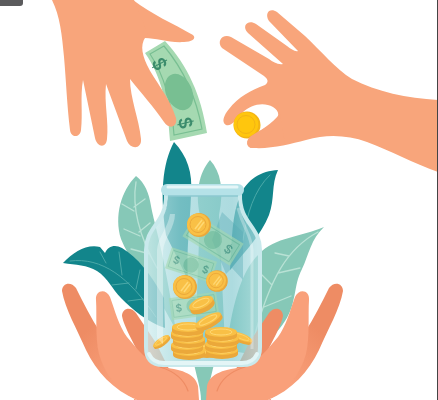
<!DOCTYPE html>
<html lang="en">
<head>
<meta charset="utf-8">
<title>Giving hands and savings jar</title>
<style>
:root{
  --skin:#f8a57b; --skin-palm:#f9a07a; --skin-deep:#ee8c64;
  --leaf-dark:#12858b; --leaf-light:#86c8b7; --leaf-vein:#b9e2d5; --leaf-dark-vein:#4aa9a8;
  --note:#a5d9b1; --note-deep:#78bf92; --note-ink:#3b8c6c;
  --coin:#f9c046; --coin-deep:#eba83a; --coin-light:#ffd873; --coin-bright:#ffc60d;
  --glass:#b5e2e8; --glass-edge:#c9e9ec; --glass-shade:#8cc9d0;
  --tab:#5b5b5d;
}
html,body{margin:0;background:#fff;overflow:hidden}
svg{display:block;width:438px;height:400px}
.skin{fill:var(--skin)}
.palm{fill:var(--skin-palm)}
.skin-deep{fill:var(--skin-deep)}
.crease{fill:none;stroke:var(--skin-deep);stroke-width:1.2;stroke-linecap:round}
.dark{fill:var(--leaf-dark)}
.light{fill:var(--leaf-light)}
.vein{fill:none;stroke:var(--leaf-vein);stroke-width:1.3;stroke-linecap:round}
.dark-vein{fill:none;stroke:var(--leaf-dark-vein);stroke-width:1;stroke-linecap:round}
.dollar{font:600 18px Inter,"Liberation Sans",sans-serif;fill:var(--note-ink);text-anchor:middle}
.dollar.small{font-size:12px}
</style>
</head>
<body>
<svg viewBox="0 0 438 400" role="img" aria-label="Two hands drop a banknote and a coin into a glass jar of money held by two cupped hands among leaves">
  <defs>
    <g id="coin">
      <circle r="12" fill="var(--coin-deep)"/>
      <circle cx="-1" cy="-.5" r="11" fill="var(--coin)"/>
      <circle cx="-1" cy="-.5" r="8" fill="none" stroke="var(--coin-deep)"/>
      <path d="M-4 4L3-5M-1 5L5-3" stroke="var(--coin-light)" stroke-width="1.5"/>
    </g>
    <g id="flat-coin">
      <path d="M-16 0v4a16 5 0 0 0 32 0v-4z" fill="var(--coin-deep)"/>
      <ellipse rx="16" ry="5" fill="var(--coin)"/>
      <ellipse rx="11" ry="3" fill="none" stroke="var(--coin-light)"/>
    </g>
    <g id="banknote">
      <rect x="-28" y="-13" width="56" height="26" fill="var(--note)"/>
      <rect x="-25" y="-10" width="50" height="20" fill="none" stroke="var(--note-deep)"/>
      <circle r="9" fill="var(--note-deep)"/>
      <text class="dollar small" x="-18" y="4">$</text>
      <text class="dollar small" x="18" y="4">$</text>
    </g>
    <g id="cupped-hand">
      <path class="skin-deep" d="M122 316C122 308 131 306 136 313L156 343L172 375H148C140 352 125 331 122 316z"/>
      <path fill="url(#finger-tone)" d="M62 291C62 283 71 281 76 288C84 304 91 318 100 332L134 372V400H137C113 390 96 371 86 350C77 329 65 309 62 291z"/>
      <path class="palm" d="M96 300C95 290 106 288 110 297C115 311 119 326 127 337C138 350 148 362 160 367C180 369 195 373 198 386L199 400H137C118 391 105 375 99 354C95 337 97 315 96 300z"/>
      <path class="crease" d="M160 367C173 371 184 379 188 391"/>
    </g>
    <linearGradient id="finger-tone" x1=".2" y1="0" x2=".8" y2="1">
      <stop offset=".35" stop-color="#ee8c64"/>
      <stop offset=".85" stop-color="#f9a07a"/>
    </linearGradient>
    <clipPath id="jar-inside">
      <path d="M168 196H238C238 222 259 226 259 250V346Q259 363 244 363H162Q147 363 147 346V250C147 226 168 222 168 196z"/>
    </clipPath>
    <linearGradient id="glass-tint" x2="1">
      <stop stop-color="#d3eef0" stop-opacity=".75"/>
      <stop offset=".3" stop-color="#9dd6da" stop-opacity=".7"/>
      <stop offset=".75" stop-color="#86cad0" stop-opacity=".68"/>
      <stop offset="1" stop-color="#b9e3e7" stop-opacity=".72"/>
    </linearGradient>
  </defs>

  <rect width="438" height="400" fill="#fff"/>

  <g id="leaves">
    <path class="light" d="M210 160C221 172 224 190 219 215L225 345H195L200 215C195 193 199 173 210 160z"/>
    <path class="dark" d="M174 142C187 156 193 172 191 195C190 225 186 250 188 280L166 235C160 196 162 164 174 142z"/>
    <path class="dark" d="M278 170C271 185 275 199 269 215C261 235 247 249 230 270C232 238 232 214 240 196C247 179 261 171 278 170z"/>
    <path class="dark-vein" d="M270 175C254 190 247 214 243 240"/>
    <path class="light" d="M136 176C145 183 149 193 151 206C155 227 163 247 176 330L154 290C146 277 128 258 121 239C114 216 121 191 136 176z"/>
    <path class="vein" d="M136 182C132 206 139 236 157 268M134 207L145 199M134 211L122 204M139 232L150 223M140 236L124 229M150 254L131 249"/>
    <path class="light" d="M324 227C311 239 309 254 302 269C293 286 297 303 285 321C278 333 266 342 250 354L226 350C232 310 239 273 259 254C275 237 301 237 324 227z"/>
    <path class="vein" d="M318 232C288 248 270 277 254 338M289 256L275 253M278 273L300 268M272 285L262 275M264 307L291 296"/>
    <path class="dark" d="M63 263C74 252 86 244 100 247L105 253C108 246 115 244 122 248C138 258 150 273 164 298L165 328C147 322 132 309 121 298C112 289 108 278 97 271C87 265 76 265 63 263z"/>
    <path class="dark-vein" d="M70 261C102 257 129 277 156 317M106 263L100 252M122 275L119 252M136 289L140 270M129 283L112 285M143 299L128 301"/>
    <path class="light" d="M194 364H214C211 378 207 389 207 400H201C201 389 197 378 194 364z"/>
  </g>

  <g id="cupped-hands">
    <use href="#cupped-hand"/>
    <use href="#cupped-hand" transform="translate(405) scale(-1 1)"/>
  </g>

  <g id="jar">
    <g clip-path="url(#jar-inside)">
      <rect x="145" y="190" width="116" height="175" fill="url(#glass-tint)"/>
      <path d="M222 212L243 232V280L232 268L226 274L212 240z" fill="#59abb5" opacity=".4"/>
      <g id="notes-in-jar" opacity=".62">
        <use href="#banknote" transform="translate(213 240) rotate(32)"/>
        <use href="#banknote" transform="translate(191 265) rotate(18) scale(.85)"/>
        <use href="#banknote" transform="translate(194 306) rotate(-8) scale(.85)"/>
      </g>
      <g id="coin-heap">
        <use href="#flat-coin" transform="translate(161 341) rotate(-35) scale(.6)"/>
        <use href="#flat-coin" transform="translate(242 337) rotate(22) scale(.7)"/>
        <use href="#flat-coin" x="207" y="349"/>
        <use href="#flat-coin" x="189" y="351"/>
        <use href="#flat-coin" x="222" y="350"/>
        <use href="#flat-coin" x="187" y="345"/>
        <use href="#flat-coin" x="221" y="344"/>
        <use href="#flat-coin" x="189" y="339"/>
        <use href="#flat-coin" x="223" y="338"/>
        <use href="#flat-coin" x="187" y="333"/>
        <use href="#flat-coin" x="221" y="332"/>
        <use href="#flat-coin" x="188" y="327"/>
        <use href="#flat-coin" transform="translate(208 320) rotate(-28) scale(.9)"/>
      </g>
      <use href="#flat-coin" transform="translate(201 303) rotate(-24) scale(.8 1.1)"/>
      <use href="#coin" x="199" y="225"/>
      <use href="#coin" x="185" y="287"/>
      <use href="#coin" transform="translate(217 281) scale(.9)"/>
      <path d="M170 214C168 228 158 237 157 250V338L163 344V251C164 238 175 228 175 214z" fill="#fff" opacity=".35"/>
      <path d="M238 208C244 230 251 234 252 250V349" fill="none" stroke="#fff" stroke-width="3" opacity=".3"/>
    </g>
    <path d="M166 194C167 223 146 226 146 250V347Q146 365 163 365H243Q260 365 260 347V250C260 226 239 223 240 194" fill="none" stroke="var(--glass-edge)" stroke-width="4"/>
    <path d="M149 354Q153 363 164 363H242Q253 363 257 354" fill="none" stroke="#e3f5f6" stroke-width="4" stroke-linecap="round"/>
    <rect x="161" y="184" width="83" height="12" rx="6" fill="var(--glass)"/>
    <path d="M168 187H237" stroke="#e5f6f8" stroke-width="3" stroke-linecap="round"/>
    <path d="M168 196H238" stroke="var(--glass-shade)" stroke-width="1.5"/>
  </g>

  <g id="hand-with-banknote">
    <path class="skin" d="M125 0H133C151 14 174 24 193 35C197 39 191 42 184 42C169 43 156 38 145 38L120 50z"/>
    <path d="M145 53L165 41C188 66 201 95 207 133L170 141C168 107 162 77 145 53z" fill="var(--note)"/>
    <path d="M150 54L164 46C184 70 196 96 202 129L174 135C172 105 166 78 150 54z" fill="none" stroke="var(--note-deep)" stroke-width="1.2"/>
    <ellipse cx="179" cy="92" rx="13" ry="19" transform="rotate(-24 179 92)" fill="var(--note-deep)"/>
    <text class="dollar" transform="translate(159 64) rotate(62)" x="0" y="6">$</text>
    <text class="dollar" transform="translate(185 123) rotate(76)" x="0" y="6">$</text>
    <path class="skin" d="M52 0H134L148 34C140 42 141 52 147 65C154 80 169 96 176 118C178 127 169 130 164 122C154 107 141 93 130 79C130 98 139 119 141 139C142 149 131 150 127 141L106 84C104 103 109 122 107 139C106 149 97 147 95 138L83 80C80 97 83 113 81 130C80 138 71 138 70 130C67 105 66 79 64 57C62 35 60 16 52 0z"/>
  </g>

  <g id="hand-with-coin">
    <path class="skin" d="M438 100C407 98 377 92 352 79C336 69 321 51 305 36L277 12C270 7 264 13 269 21L298 51C295 52 291 49 287 46L256 24C248 19 241 26 248 33L283 64C278 65 273 62 269 59L231 37C223 33 216 41 222 48L264 76C268 79 269 82 265 85C251 90 238 97 229 109C224 115 221 122 226 125C231 127 236 120 242 113C251 104 264 102 273 107C280 111 280 118 273 123L252 136C245 140 246 149 254 148C272 149 290 144 306 140C327 134 347 135 367 142C391 151 413 163 438 172z"/>
    <circle cx="247" cy="125" r="13.5" fill="#f3b414"/>
    <circle cx="246" cy="124.5" r="12.3" fill="var(--coin-bright)"/>
    <circle cx="246" cy="124.5" r="9" fill="none" stroke="#f3b414"/>
    <path class="skin" d="M280 113C273 124 259 131 251 136C245 140 246 149 254 148L285 144z"/>
  </g>

  <path id="corner-tab" d="M0 0H23V3Q23 6 20 6H0z" fill="var(--tab)"/>
  <rect id="right-edge" x="437" width="1" height="400" fill="#444"/>
</svg>
</body>
</html>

Task objective
Your output should be the lines from the one with "54L164 46C184 70" through the end of the records above, copied exactly.

Answer area
    <path d="M150 54L164 46C184 70 196 96 202 129L174 135C172 105 166 78 150 54z" fill="none" stroke="var(--note-deep)" stroke-width="1.2"/>
    <ellipse cx="179" cy="92" rx="13" ry="19" transform="rotate(-24 179 92)" fill="var(--note-deep)"/>
    <text class="dollar" transform="translate(159 64) rotate(62)" x="0" y="6">$</text>
    <text class="dollar" transform="translate(185 123) rotate(76)" x="0" y="6">$</text>
    <path class="skin" d="M52 0H134L148 34C140 42 141 52 147 65C154 80 169 96 176 118C178 127 169 130 164 122C154 107 141 93 130 79C130 98 139 119 141 139C142 149 131 150 127 141L106 84C104 103 109 122 107 139C106 149 97 147 95 138L83 80C80 97 83 113 81 130C80 138 71 138 70 130C67 105 66 79 64 57C62 35 60 16 52 0z"/>
  </g>

  <g id="hand-with-coin">
    <path class="skin" d="M438 100C407 98 377 92 352 79C336 69 321 51 305 36L277 12C270 7 264 13 269 21L298 51C295 52 291 49 287 46L256 24C248 19 241 26 248 33L283 64C278 65 273 62 269 59L231 37C223 33 216 41 222 48L264 76C268 79 269 82 265 85C251 90 238 97 229 109C224 115 221 122 226 125C231 127 236 120 242 113C251 104 264 102 273 107C280 111 280 118 273 123L252 136C245 140 246 149 254 148C272 149 290 144 306 140C327 134 347 135 367 142C391 151 413 163 438 172z"/>
    <circle cx="247" cy="125" r="13.5" fill="#f3b414"/>
    <circle cx="246" cy="124.5" r="12.3" fill="var(--coin-bright)"/>
    <circle cx="246" cy="124.5" r="9" fill="none" stroke="#f3b414"/>
    <path class="skin" d="M280 113C273 124 259 131 251 136C245 140 246 149 254 148L285 144z"/>
  </g>

  <path id="corner-tab" d="M0 0H23V3Q23 6 20 6H0z" fill="var(--tab)"/>
  <rect id="right-edge" x="437" width="1" height="400" fill="#444"/>
</svg>
</body>
</html>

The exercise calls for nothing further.